In 2003, Japanese power sports equipment company Yamaha Corp. introduced a new all-terrain vehicle called the Rhino, which was designed to allow two passengers to sit side by side. The model quickly became popular with recreational sports enthusiasts, hunters, farmers and other consumers. A few years later, Yamaha added some safety modifications to the Rhino, including half doors and grab bars.
That’s when the lawsuits started rolling in.
Bellwether trials refer to the old shepherds’ practice of belling a wether, or putting a bell around the neck of a male sheep chosen to lead a flock. Similarly, the law community traditionally has used the term “bellwether” to refer to a trial that guides or governs the outcome of other similar lawsuits that are part of pattern litigation, including mass tort litigation, consolidated cases, multidistrict litigation and litigation in which individual cases involving similar issues are filed in multiple states.
There are no concrete rules about how cases should be selected as bellwether trials, which worries some scholars (see “Concerned Observers”).

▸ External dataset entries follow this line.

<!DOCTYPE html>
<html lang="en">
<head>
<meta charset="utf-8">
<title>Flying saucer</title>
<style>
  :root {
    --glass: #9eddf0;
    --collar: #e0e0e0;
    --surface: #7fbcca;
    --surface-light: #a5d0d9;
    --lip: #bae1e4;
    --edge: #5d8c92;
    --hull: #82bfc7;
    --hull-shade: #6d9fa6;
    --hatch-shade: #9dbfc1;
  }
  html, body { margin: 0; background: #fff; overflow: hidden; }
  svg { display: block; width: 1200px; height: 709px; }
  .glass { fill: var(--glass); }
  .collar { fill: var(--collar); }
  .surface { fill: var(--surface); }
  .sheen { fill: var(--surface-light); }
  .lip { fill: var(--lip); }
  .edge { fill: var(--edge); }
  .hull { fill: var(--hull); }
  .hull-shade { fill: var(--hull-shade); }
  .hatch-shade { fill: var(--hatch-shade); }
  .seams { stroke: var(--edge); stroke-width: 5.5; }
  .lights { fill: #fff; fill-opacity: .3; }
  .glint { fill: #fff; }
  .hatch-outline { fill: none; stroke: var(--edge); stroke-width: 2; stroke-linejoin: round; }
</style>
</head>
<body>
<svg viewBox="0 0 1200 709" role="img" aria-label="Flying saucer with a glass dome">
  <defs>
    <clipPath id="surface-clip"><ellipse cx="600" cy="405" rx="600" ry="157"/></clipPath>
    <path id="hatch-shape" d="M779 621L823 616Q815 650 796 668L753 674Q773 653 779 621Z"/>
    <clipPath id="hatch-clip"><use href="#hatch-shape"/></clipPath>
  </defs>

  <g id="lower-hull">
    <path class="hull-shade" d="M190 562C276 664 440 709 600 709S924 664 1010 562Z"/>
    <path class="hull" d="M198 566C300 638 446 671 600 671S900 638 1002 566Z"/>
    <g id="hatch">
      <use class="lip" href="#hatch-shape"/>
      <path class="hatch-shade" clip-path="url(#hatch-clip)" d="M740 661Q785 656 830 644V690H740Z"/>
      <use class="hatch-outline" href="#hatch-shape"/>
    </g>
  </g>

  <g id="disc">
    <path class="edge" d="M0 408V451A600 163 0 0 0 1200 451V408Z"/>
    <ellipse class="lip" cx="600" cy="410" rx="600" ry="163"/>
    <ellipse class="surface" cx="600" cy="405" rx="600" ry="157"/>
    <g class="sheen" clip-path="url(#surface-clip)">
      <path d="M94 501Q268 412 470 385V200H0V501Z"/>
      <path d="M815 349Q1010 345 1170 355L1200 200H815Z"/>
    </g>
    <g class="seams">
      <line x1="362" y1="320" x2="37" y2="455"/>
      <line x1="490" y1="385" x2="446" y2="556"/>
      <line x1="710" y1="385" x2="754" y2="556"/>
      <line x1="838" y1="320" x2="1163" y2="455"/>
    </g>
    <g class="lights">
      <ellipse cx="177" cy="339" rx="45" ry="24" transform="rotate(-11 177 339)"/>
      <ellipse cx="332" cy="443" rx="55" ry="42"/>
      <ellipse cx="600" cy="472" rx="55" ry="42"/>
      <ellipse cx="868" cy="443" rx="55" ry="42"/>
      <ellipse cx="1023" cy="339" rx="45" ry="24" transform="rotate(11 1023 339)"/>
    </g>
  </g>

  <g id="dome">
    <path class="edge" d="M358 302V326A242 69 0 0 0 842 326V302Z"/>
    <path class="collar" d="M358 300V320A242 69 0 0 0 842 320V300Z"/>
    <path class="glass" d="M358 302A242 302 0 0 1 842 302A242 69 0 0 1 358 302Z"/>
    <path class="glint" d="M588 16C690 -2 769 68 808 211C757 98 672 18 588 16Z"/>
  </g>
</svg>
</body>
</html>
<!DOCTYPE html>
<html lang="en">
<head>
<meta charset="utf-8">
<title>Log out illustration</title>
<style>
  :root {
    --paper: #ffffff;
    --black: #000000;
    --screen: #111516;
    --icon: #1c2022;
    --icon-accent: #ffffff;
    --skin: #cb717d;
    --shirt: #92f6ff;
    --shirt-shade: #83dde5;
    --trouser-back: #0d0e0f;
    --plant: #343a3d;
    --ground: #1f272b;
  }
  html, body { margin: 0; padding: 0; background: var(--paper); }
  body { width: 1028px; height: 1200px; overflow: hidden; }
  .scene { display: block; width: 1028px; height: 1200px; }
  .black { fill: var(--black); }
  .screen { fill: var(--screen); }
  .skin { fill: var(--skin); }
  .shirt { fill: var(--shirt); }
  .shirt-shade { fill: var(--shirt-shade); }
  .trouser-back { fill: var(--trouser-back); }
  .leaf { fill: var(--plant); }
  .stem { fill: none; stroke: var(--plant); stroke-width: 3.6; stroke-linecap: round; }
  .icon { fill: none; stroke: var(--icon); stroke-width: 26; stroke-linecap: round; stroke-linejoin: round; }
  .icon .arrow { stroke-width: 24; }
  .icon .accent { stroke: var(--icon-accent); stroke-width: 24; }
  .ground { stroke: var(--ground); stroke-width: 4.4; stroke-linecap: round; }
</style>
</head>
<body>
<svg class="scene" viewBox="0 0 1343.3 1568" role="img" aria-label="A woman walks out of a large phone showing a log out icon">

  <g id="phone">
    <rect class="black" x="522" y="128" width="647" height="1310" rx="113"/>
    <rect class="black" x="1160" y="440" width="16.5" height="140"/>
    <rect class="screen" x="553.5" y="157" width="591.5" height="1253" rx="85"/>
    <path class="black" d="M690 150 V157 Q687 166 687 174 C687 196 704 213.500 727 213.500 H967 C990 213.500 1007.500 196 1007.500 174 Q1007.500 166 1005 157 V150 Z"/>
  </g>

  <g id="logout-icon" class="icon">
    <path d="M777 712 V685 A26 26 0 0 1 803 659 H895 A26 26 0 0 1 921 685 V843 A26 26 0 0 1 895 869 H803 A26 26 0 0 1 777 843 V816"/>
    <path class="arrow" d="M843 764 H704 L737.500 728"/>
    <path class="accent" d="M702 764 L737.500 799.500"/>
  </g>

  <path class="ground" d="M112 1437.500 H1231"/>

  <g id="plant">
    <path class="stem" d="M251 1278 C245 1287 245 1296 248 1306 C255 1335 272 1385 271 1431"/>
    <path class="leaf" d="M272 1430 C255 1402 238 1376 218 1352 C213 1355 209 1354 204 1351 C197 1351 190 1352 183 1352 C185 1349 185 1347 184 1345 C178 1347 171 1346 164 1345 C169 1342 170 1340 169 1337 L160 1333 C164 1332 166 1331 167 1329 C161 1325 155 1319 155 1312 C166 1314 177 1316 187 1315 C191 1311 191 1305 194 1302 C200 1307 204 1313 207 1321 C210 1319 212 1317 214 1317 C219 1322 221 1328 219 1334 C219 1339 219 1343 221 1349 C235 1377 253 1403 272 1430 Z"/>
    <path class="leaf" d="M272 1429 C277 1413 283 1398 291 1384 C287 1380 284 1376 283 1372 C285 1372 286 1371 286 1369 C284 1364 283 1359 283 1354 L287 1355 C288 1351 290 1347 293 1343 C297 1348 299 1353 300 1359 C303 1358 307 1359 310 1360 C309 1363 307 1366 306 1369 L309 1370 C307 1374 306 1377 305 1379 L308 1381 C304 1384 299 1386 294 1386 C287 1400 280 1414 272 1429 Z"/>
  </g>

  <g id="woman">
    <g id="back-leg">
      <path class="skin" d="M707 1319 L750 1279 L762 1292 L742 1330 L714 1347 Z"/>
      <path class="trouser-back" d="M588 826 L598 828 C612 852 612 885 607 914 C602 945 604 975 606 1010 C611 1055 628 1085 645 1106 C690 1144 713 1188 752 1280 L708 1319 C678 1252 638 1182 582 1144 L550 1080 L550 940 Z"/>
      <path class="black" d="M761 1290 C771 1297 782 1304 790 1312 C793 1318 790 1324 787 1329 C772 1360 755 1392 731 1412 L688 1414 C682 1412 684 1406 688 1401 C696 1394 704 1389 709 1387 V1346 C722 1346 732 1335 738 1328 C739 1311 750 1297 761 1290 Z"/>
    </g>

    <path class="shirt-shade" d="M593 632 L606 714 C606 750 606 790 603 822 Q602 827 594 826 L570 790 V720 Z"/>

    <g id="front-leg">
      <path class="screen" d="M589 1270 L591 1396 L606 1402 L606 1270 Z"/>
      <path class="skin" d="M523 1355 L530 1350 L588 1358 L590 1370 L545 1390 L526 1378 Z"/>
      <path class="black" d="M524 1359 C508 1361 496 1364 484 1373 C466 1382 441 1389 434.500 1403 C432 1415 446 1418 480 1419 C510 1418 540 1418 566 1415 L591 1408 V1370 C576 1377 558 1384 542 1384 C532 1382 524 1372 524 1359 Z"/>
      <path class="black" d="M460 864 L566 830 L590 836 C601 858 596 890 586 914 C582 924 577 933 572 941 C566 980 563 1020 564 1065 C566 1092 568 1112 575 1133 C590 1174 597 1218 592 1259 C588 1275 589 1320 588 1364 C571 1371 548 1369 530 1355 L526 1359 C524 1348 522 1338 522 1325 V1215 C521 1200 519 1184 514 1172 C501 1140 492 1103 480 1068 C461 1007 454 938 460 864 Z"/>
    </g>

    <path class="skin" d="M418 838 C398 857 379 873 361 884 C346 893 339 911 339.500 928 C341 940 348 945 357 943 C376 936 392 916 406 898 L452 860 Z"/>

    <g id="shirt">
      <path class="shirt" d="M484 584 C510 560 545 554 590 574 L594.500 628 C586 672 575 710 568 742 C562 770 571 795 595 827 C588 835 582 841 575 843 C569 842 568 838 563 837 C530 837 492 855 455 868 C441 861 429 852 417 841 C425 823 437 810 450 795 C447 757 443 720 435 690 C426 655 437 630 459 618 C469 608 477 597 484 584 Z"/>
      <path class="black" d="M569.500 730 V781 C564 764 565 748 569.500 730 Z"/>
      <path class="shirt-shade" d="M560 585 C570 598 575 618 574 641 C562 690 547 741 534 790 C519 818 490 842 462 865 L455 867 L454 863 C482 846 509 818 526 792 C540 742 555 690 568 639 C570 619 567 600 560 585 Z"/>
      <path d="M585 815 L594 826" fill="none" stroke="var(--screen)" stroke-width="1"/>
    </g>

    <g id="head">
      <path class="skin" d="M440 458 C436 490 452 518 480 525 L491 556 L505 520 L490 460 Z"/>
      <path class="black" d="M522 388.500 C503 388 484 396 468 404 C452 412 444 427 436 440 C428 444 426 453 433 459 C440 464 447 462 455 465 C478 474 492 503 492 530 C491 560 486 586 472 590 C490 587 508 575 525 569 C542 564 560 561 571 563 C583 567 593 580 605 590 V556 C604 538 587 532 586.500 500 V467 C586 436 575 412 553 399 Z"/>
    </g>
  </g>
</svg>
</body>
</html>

Experts stress that corporate defendants should make sure they secure the appropriate resources and experts to put forth the best defense possible during bellwether trials. These factors will be important in determining how related cases unfurl.